Salahuddin Saiphy is Senior Manager, Projects, South India, Sehgal Foundation, an NGO, which works in the areas of food security, water management and good rural governance; he has been working closely with some of the women, who have donned the roles of ‘women leaders’ at the grassroots level. “The role of women in the house, as also outside it, is both of importance. Balance between both is paramount. The mobilization and participation of women in issues that matter, not only for them and their families, but also for the community and society as a whole, are vital; it is a slow, but gradual change, which is positive.

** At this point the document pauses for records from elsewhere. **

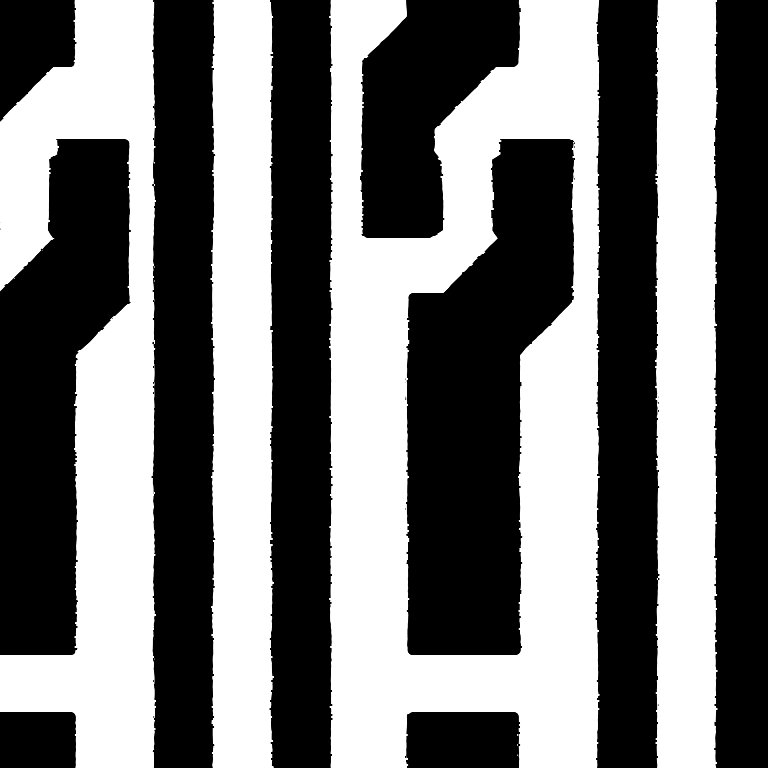
A WebGL 1 fragment shader for this pattern:

```glsl
precision highp float;
// Black and white lattice: paired vertical bars alternate with columns of
// interlocking hooked blocks. Each cell holds two hooks, one turned half round,
// built from boxes cut by diagonals; hashed noise roughens the edges.

uniform vec2 u_resolution;

#define SPAN 768.0                  // design units along the canvas height
#define CELL vec2(444.0, 990.0)     // size of one repeat
#define CENTER vec2(467.5, 188.5)   // turning point of a hook pair, y down
#define BAR_X vec2(160.0, -166.2)   // bar centres within a cell
#define BAR_HALF 29.6
#define STEM_HALF 56.2
#define STEM_END 466.5
#define ARM vec4(25.0, -49.5, 105.5, 150.0) // left, top, right, lower limit
#define CORNER 5.0
#define WANDER 2.2                  // slow edge drift
#define NICK 1.3                    // small edge chips
#define INK vec3(0.0)

float hash(vec2 p) {
  vec3 q = fract(vec3(p.xyx) * 0.1031);
  q += dot(q, q.yzx + 33.33);
  return fract((q.x + q.y) * q.z);
}

float noise(vec2 p) {
  vec2 i = floor(p), f = fract(p);
  f = f * f * (3.0 - 2.0 * f);
  vec2 e = vec2(1.0, 0.0);
  return mix(mix(hash(i), hash(i + e), f.x),
             mix(hash(i + e.yx), hash(i + e.xx), f.x), f.y);
}

// Rounded box given by two opposite corners.
float box(vec2 p, vec2 low, vec2 high, float radius) {
  vec2 d = abs(p - 0.5 * (low + high)) - 0.5 * (high - low) + radius;
  return length(max(d, 0.0)) + min(max(d.x, d.y), 0.0) - radius;
}

// An offset arm joined to a long stem by a diagonal link.
// band: inner and outer limits of x + y; spur and notch: x limit and y start.
float hook(vec2 p, float stemX, float stemTop, vec2 band, vec2 spur, vec2 notch) {
  float sum = p.x + p.y;
  float inner = (band.x - sum) * 0.7071;
  float outer = (sum - band.y) * 0.7071;

  float arm = max(box(p, ARM.xy, ARM.zw, CORNER), outer);
  float inset = p.x - ARM.x;
  float spurCut = min(spur.x - p.x, (p.y - spur.y - 1.5 * inset) / 1.8);
  float notchCut = min(notch.x - p.x, (notch.y - p.y - 0.62 * inset) / 1.18);
  arm = max(arm, max(spurCut, notchCut));

  vec2 linkLow = vec2(-30.0, band.x - spur.x);
  float link = box(p, linkLow, vec2(ARM.z, stemTop + 62.0), 0.0);
  link = max(link, max(inner, outer));

  float stem = box(p, vec2(stemX - STEM_HALF, stemTop),
                   vec2(stemX + STEM_HALF, STEM_END), CORNER);
  return min(arm, min(link, stem));
}

// Sideways displacement of the edges, different in every repeat.
float wear(vec2 p) {
  float drift = noise(p / vec2(23.0, 34.0) + 7.0) - 0.5;
  float grain = noise(p / vec2(19.0, 3.0) + 91.0) - 0.5;
  float chip = hash(floor(p / vec2(14.0, 2.0)) + 211.0);
  float side = step(0.93, chip) - step(chip, 0.07);
  return WANDER * drift + 0.8 * grain + NICK * side;
}

void main() {
  vec2 p = gl_FragCoord.xy / u_resolution.y * SPAN;
  p.y = SPAN - p.y;
  vec2 worn = p + vec2(wear(p), 0.0);
  vec2 q = mod(worn - CENTER + 0.5 * CELL, CELL) - 0.5 * CELL;

  // Two hooks facing each other.
  float lower = hook(q, -3.7, 104.5, vec2(80.0, 219.0),
                     vec2(30.5, 42.0), vec2(33.5, -29.0));
  float upper = hook(-q, 4.5, 121.5, vec2(92.0, 233.0),
                     vec2(32.5, 26.5), vec2(37.5, -41.5));

  // Straight bars on either side.
  vec2 bars = abs(q.x - BAR_X) - BAR_HALF;
  float shape = min(min(lower, upper), min(bars.x, bars.y));

  float pixel = SPAN / u_resolution.y;
  float paper = smoothstep(-0.5 * pixel, 0.5 * pixel, shape);
  gl_FragColor = vec4(mix(INK, vec3(1.0), paper), 1.0);
}
```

The challenges are many; one of the most prominent ones being mind-set, but one change-maker can catalyse a domino effect, and that is, most of the times, enough to bring about significant change.”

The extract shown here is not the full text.